Dubai’s public bus service, run by the RTA, operates local buses on more than 120 routes.

For more information about the network and fares, see here.


Dubai Taxi Corporation operates government-licensed taxis 24 hours a day and can be hailed in the street, picked up at taxi stand or booked by phone. They are recognizable by their red roof.

For more information, to book a taxi or calculate a fare, see here.


The Dubai Tram makes 11 stops with trams running from about 6 a.m. to 1 a.m. Saturday to Thursday and from 9 a.m. to 1 a.m. on Friday.

For more information about the network and fares, see here.

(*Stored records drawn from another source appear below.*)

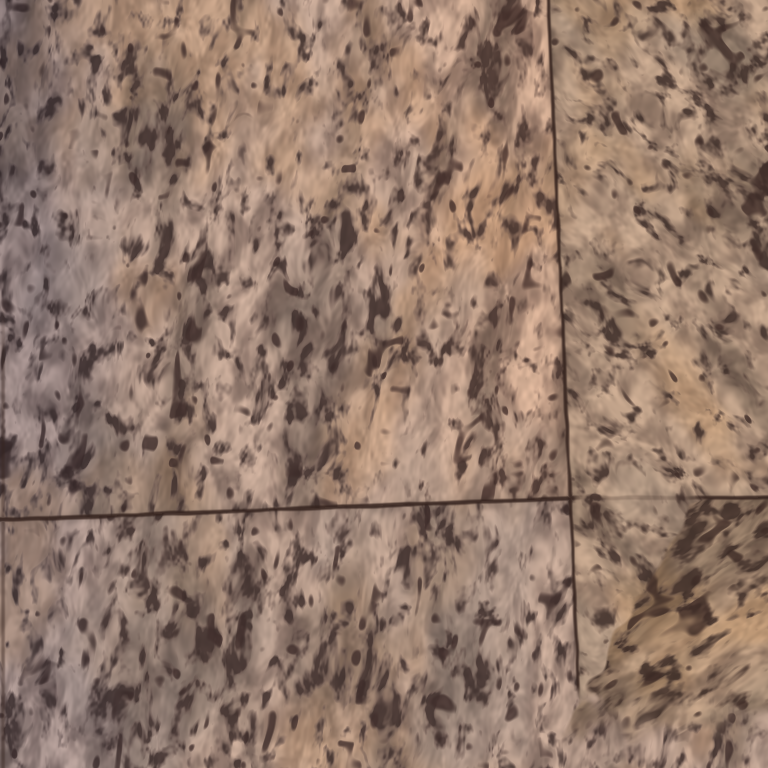
Give the GLSL for this texture, as a Shadertoy shader.

```glsl
float hash(vec2 p) {
    return fract(sin(dot(p, vec2(127.1, 311.7))) * 43758.5453);
}

float noise(vec2 p) {
    vec2 i = floor(p), f = fract(p);
    f = f * f * (3.0 - 2.0 * f);
    return mix(mix(hash(i), hash(i + vec2(1, 0)), f.x),
               mix(hash(i + vec2(0, 1)), hash(i + vec2(1, 1)), f.x), f.y);
}

float fbm(vec2 p) {
    float sum = 0.0, amp = 0.571;
    for (int i = 0; i < 3; i++) {
        sum += amp * noise(p);
        p = mat2(1.6, 1.2, -1.2, 1.6) * p + 7.3;
        amp *= 0.5;
    }
    return sum;
}

// Granite with its grain along a direction; scale is the frequency across and along it
vec3 granite(vec2 p, vec2 grainDir, vec2 scale, float seed) {
    vec2 dir = normalize(grainDir);
    vec2 g = vec2(dot(p, vec2(dir.y, -dir.x)), dot(p, dir));
    vec2 q = g * scale + seed;
    q += 0.9 * (vec2(noise(q * 0.5 + 3.1), noise(q * 0.5 + 17.7)) - 0.5);

    // Feldspar ground: mottled pink, with ochre and grey patches
    float mottle = fbm(q * 0.7 + 41.0);
    vec3 col = mix(vec3(0.56, 0.465, 0.42), vec3(0.775, 0.66, 0.59), smoothstep(0.22, 0.7, mottle));
    float ochre = smoothstep(0.5, 0.75, fbm(g * vec2(10.0, 6.0) + seed + 5.0));
    col = mix(col, vec3(0.75, 0.58, 0.43), 0.4 * ochre);
    float ash = smoothstep(0.5, 0.75, fbm(g * vec2(10.0, 6.0) + seed + 61.0));
    col = mix(col, vec3(0.62, 0.55, 0.51), 0.4 * ash);

    // Long smoky bands that gather the dark minerals
    float band = fbm(g * scale * vec2(0.22, 0.11) + seed + 23.0) - 0.5;
    col *= 1.0 - 0.2 * smoothstep(-0.05, 0.25, band);

    // Mica flecks: a soft halo, a dark core and small specks
    float mica = fbm(q) + 0.28 * band;
    col = mix(col, vec3(0.41, 0.33, 0.305), 0.65 * smoothstep(0.5, 0.68, mica));
    col = mix(col, vec3(0.24, 0.18, 0.17), 0.75 * smoothstep(0.62, 0.77, mica));
    float speck = noise(q * vec2(0.9, 1.0) + 90.0) + 0.25 * band;
    col = mix(col, vec3(0.25, 0.18, 0.17), 0.8 * smoothstep(0.79, 0.93, speck));

    // Fine crystal grain
    return col * (0.93 + 0.14 * noise(q * 2.5));
}

// Coverage of a joint at distance d from its centre line
float joint(float d, float halfWidth) {
    return 1.0 - smoothstep(halfWidth - 0.0015, halfWidth + 0.0015 + 0.5 / iResolution.y, abs(d));
}

void mainImage(out vec4 fragColor, in vec2 fragCoord) {
    vec2 uv = fragCoord / iResolution.xy;
    float wobble = noise(uv * 45.0) - 0.5;

    // Signed distances to the slightly tilted joints
    float dx = uv.x - 0.758 + 0.044 * uv.y + 0.0015 * wobble;
    float dy = uv.y - 0.323 - 0.038 * min(uv.x, 0.76) + 0.0015 * wobble;

    // Slabs: streaked on the left, coarse on the right, a slanted piece in the corner
    float upper = step(0.0, dy);
    vec3 streaked = granite(uv, vec2(0.15, 1.0), vec2(82.0, 43.0), 11.0 + 40.0 * (1.0 - upper));
    vec3 coarse = granite(uv, vec2(-0.6, 0.8), vec2(72.0, 50.0), 133.0);
    vec3 slanted = granite(uv, vec2(0.8, 0.55), vec2(85.0, 38.0), 207.0);

    float aa = 1.0 / iResolution.y;
    float right = smoothstep(-aa, aa, dx) * smoothstep(0.07, 0.11, uv.y + 0.03 * wobble);
    float cut = uv.x - mix(0.77, 0.91, (uv.y - 0.1) / 0.25) + 0.03 * wobble;
    float corner = smoothstep(-0.004, 0.004, cut) * (1.0 - upper)
                 * smoothstep(0.03, 0.1, uv.y + 0.06 * wobble);
    vec3 col = mix(streaked, coarse * vec3(1.0, 0.99, 0.94), right);
    col = mix(col, slanted * vec3(0.98, 0.96, 0.89), corner);

    // Cool shade at the left, darkest high up, and a warm glow towards the middle joint
    float cool = smoothstep(0.28, 0.0, uv.x + 0.25 * (fbm(uv * vec2(9.0, 4.0)) - 0.5));
    col *= mix(vec3(1.0), mix(vec3(0.9, 0.93, 1.0), vec3(0.76, 0.79, 0.88), uv.y), cool);
    float warm = smoothstep(-0.35, 0.0, dx) * (1.0 - right) * upper;
    col *= 1.0 + vec3(0.09, 0.05, 0.0) * warm;

    // Worn joints: the upright one ends low down, the level one fades by the corner
    float upright = joint(dx, 0.0012 + 0.001 * noise(uv * 30.0)) * smoothstep(0.09, 0.11, uv.y);
    float gap = smoothstep(0.74, 0.76, uv.x) * (1.0 - smoothstep(0.89, 0.92, uv.x));
    float level = joint(dy, 0.0017 + 0.0012 * noise(uv * 25.0)) * (1.0 - 0.75 * gap);
    float leftEdge = joint(uv.x - 0.004, 0.002) * (1.0 - smoothstep(0.5, 0.65, uv.y));
    float soot = exp(-abs(dy) * 260.0) * (1.0 - gap) + exp(-abs(dx) * 300.0) * smoothstep(0.08, 0.12, uv.y);
    col *= 1.0 - 0.18 * min(soot, 1.0);
    float seam = max(max(upright, level), 0.5 * leftEdge);
    col = mix(col, vec3(0.21, 0.14, 0.12), 0.85 * seam);

    fragColor = vec4(col, 1.0);
}
```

Abras are motorised traditional wooden boats linking Bur Dubai and Deira across the Dubai Creek via two routes.

For more information about the routes and fares, see here.

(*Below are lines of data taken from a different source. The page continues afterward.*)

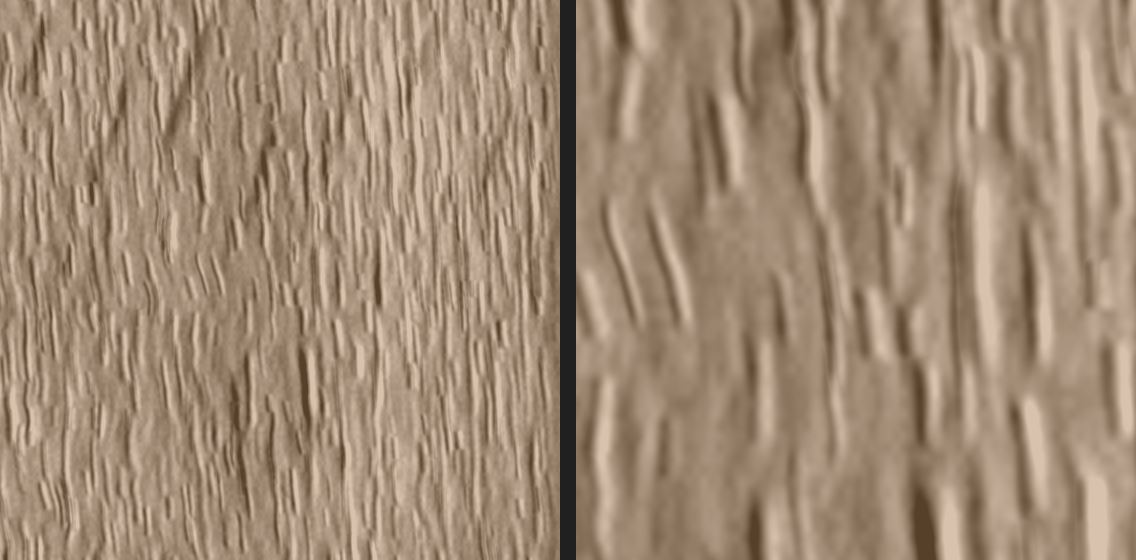
Left: the whole. Right: its middle third, enlarged.
A three.js fragment shader for this texture:

```glsl
varying vec2 vUv;

const vec3 GROOVE_BROWN = vec3(0.42, 0.33, 0.24);
const vec3 RIDGE_CREAM = vec3(0.81, 0.72, 0.64);

float hash(vec2 p) {
  vec3 q = fract(p.xyx * 0.1031);
  q += dot(q, q.yzx + 33.33);
  return fract((q.x + q.y) * q.z);
}

float noise(vec2 p) {
  vec2 cell = floor(p);
  vec2 f = fract(p);
  f = f * f * (3.0 - 2.0 * f);
  float low = mix(hash(cell), hash(cell + vec2(1.0, 0.0)), f.x);
  float high = mix(hash(cell + vec2(0.0, 1.0)), hash(cell + 1.0), f.x);
  return mix(low, high, f.y);
}

float bell(float x) {
  return exp(-x * x);
}

// Side-lit fibre relief: slope of a stretched height field
float emboss(vec2 p, vec2 scale, float reach) {
  vec2 offset = vec2(reach, 0.0);
  return noise((p - offset) * scale) - noise((p + offset) * scale);
}

// One open pore: x is its lit ridge, y its shaded groove
vec2 pore(vec2 d, float halfLength, float width, float lean) {
  float across = (d.x + lean * d.y) / width;
  float taper = 1.0 - smoothstep(0.55, 1.0, abs(d.y) / halfLength);
  return taper * vec2(bell(across - 1.0), bell((across + 0.9) * 1.15));
}

// Jittered grid of pores, keeping a given share of the cells
vec2 poreLayer(vec2 p, vec2 grid, float width, float lean, float share, float seed) {
  vec2 cell = floor(p * grid);
  vec2 relief = vec2(0.0);
  for (int j = -1; j <= 1; j++) {
    for (int i = -1; i <= 1; i++) {
      vec2 id = cell + vec2(float(i), float(j));
      vec2 key = id + seed;
      vec2 jitter = vec2(hash(key + 11.3), hash(key + 47.9));
      vec2 d = p - (id + jitter) / grid;
      float halfLength = mix(0.35, 0.95, hash(key + 71.7)) / grid.y;
      float w = width * mix(0.7, 1.25, hash(key + 93.1));
      float strength = mix(0.45, 1.0, hash(key + 29.5));
      float present = step(hash(key + 5.7), share);
      relief = max(relief, present * strength * pore(d, halfLength, w, lean));
    }
  }
  return relief;
}

// Soft dark cut, thinning towards its ends
float slash(vec2 p, vec2 centre, float halfLength, float width, float lean) {
  vec2 d = p - centre;
  float taper = 1.0 - smoothstep(0.4, 1.0, abs(d.y) / halfLength);
  return taper * bell((d.x - lean * d.y) / (width * (0.5 + 0.5 * taper)));
}

float slashes(vec2 p) {
  float shade = 0.0;
  for (int i = 0; i < 7; i++) {
    float n = float(i);
    vec2 centre = vec2(0.06 + 0.137 * n, 0.9 - 0.24 * fract(n * 0.62));
    float halfLength = 0.09 + 0.1 * fract(n * 0.38 + 0.2);
    float strength = mix(0.7, 0.35, n / 6.0);
    shade = max(shade, strength * slash(p, centre, halfLength, 0.012, 0.33));
  }
  for (int i = 0; i < 3; i++) {
    float n = float(i);
    vec2 centre = vec2(0.43 + 0.12 * n, 0.22 + 0.07 * n * n);
    shade = max(shade, 0.8 * slash(p, centre, 0.17 - 0.04 * n, 0.007, -0.13));
  }
  return shade;
}

// Broad light and dark zones of the board
float boardTone(vec2 p) {
  float cloud = noise(p * vec2(7.0, 4.0) + 3.0) - 0.5;
  cloud += 0.7 * (noise(p * vec2(22.0, 10.0) + 40.0) - 0.5);
  float paleBand = bell((p.x - 0.7) / 0.13);
  float brownPatch = bell(length((p - vec2(0.4, 0.28)) / vec2(0.28, 0.4)));
  float edge = smoothstep(0.94, 1.0, p.x);
  return 0.18 * cloud + 0.11 * paleBand - 0.1 * brownPatch - 0.24 * edge;
}

void main() {
  float straightGrain = smoothstep(0.4, 0.75, vUv.x);
  float waviness = mix(1.0, 0.55, straightGrain);
  vec2 p = vUv;
  p.x += 0.012 * waviness * (noise(vUv * vec2(9.0, 11.0)) - 0.5);
  p.x += 0.005 * waviness * (noise(vUv * vec2(24.0, 32.0) + 8.0) - 0.5);
  float edgeFade = 1.0 - 0.7 * smoothstep(0.96, 1.0, vUv.x);

  // Long pores crowd the straight grain, short ones fill the rest
  vec2 relief = poreLayer(p, vec2(24.0, 4.5), 0.0054, 0.03, mix(0.2, 0.75, straightGrain), 17.0);
  relief = max(relief, poreLayer(p, vec2(30.0, 13.0), 0.005, 0.07, 0.5, 131.0));
  relief = max(relief, 0.8 * poreLayer(p, vec2(36.0, 19.0), 0.0044, 0.1, 0.45, 263.0));

  float fibre = 0.48 * emboss(p + vec2(0.08 * p.y, 0.0), vec2(62.0, 17.0), 0.005);
  fibre += 0.27 * emboss(p, vec2(110.0, 40.0), 0.003);
  float grain = 0.14 * (noise(vUv * vec2(210.0, 150.0)) - 0.5);

  float tone = 0.595 + boardTone(vUv) + grain + edgeFade * fibre;
  tone += edgeFade * (0.57 * relief.x - 0.66 * relief.y);
  tone -= 0.75 * slashes(p);
  vec3 wood = mix(GROOVE_BROWN, RIDGE_CREAM, clamp(tone, -0.2, 1.1));
  gl_FragColor = vec4(wood, 1.0);
}
```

The Dubai Ferry operates 5 major routes on a limited schedule.

For more information about the routes and fares, see here.


Uber and Careem are available in Dubai on your smartphone.

On the ground
What is the timezone?
Gulf Standard Time
What are the voltage/plug types?
The standard voltage within the United Arab Emirates (UAE) is 230V and the standard frequency is 50Hz. Wall outlets accommodate plugs with three rectangular pins in a triangular pattern.
What is the currency?
United Arab Emirates Dirham.
Are ATMs readily accessible?
Are credit cards widely accepted?
Is it easy to find a bank?
How much do I tip?
Tipping in Dubai isn’t compulsory but is customary and appreciated. Here is a rough guide:
Bellboys and valets
Spa and beauty therapist

For more information about tipping, see here.

Are there local customs I should know?

The legal drinking age for Dubai is 21 years old but buying and consuming alcohol is only legal at licensed bars and clubs at major hotels -- and only for hotel guests and non-Muslim residents with government-issued liquor licenses. It is illegal for non-Muslims to sell or offer alcohol to Muslims. Public drunkenness -- no matter where the drinking occurs -- is also considered a very serious offense. Travelers should refer to the travel advice issued by their government before visiting the UAE.
The UAE is a mostly Muslim country with strict standards of dress and behaviour. Dress modestly and ensure your shoulders and knees are covered. It is also recommended to research dress codes for tourist attractions, shopping malls, beaches and other public places -- which can often be found on their official websites.
The holy month of Ramadan is a time of fasting, prayer, reflection for Muslims, so it is important to respect the religious and cultural customs at this time. During Ramadan, it's illegal to eat, drink or smoke in public between sunrise and sunset. The dates of Ramadan change each year, as it is celebrated in the ninth month of the Islamic lunar calendar, which is slightly different to the regular Gregorian calendar.
Public displays of affection
You can be arrested for intimate public displays of affection, including hugging and kissing.
Sharing hotel rooms
It is against the law for people of the opposite sex to live together, or to share the same hotel room, if they aren't married or closely related. De facto relationships and civil unions also aren't recognised in the UAE. This law is often relaxed for tourists, however, you may be asked to prove you're legally married when checking into a hotel as a couple. Travelers should do research, contact their hotel and check their government’s travel advice before visiting the UAE.
It is illegal to photograph people without their consent, airports and other transport infrastructure, government buildings, some beaches, and palaces. Travelers should do their own research and be aware of signs which indicate where photography is prohibited.
Frequently Asked Questions about Dubai

We recommend staying at one of the most popular hotels in Dubai, which include:

Dubai is known for some of its popular attractions, which include:

If you're a more budget-conscious traveler, then you may want to consider traveling to Dubai between June and August, when hotel prices are generally the lowest. Peak hotel prices generally start between September and November.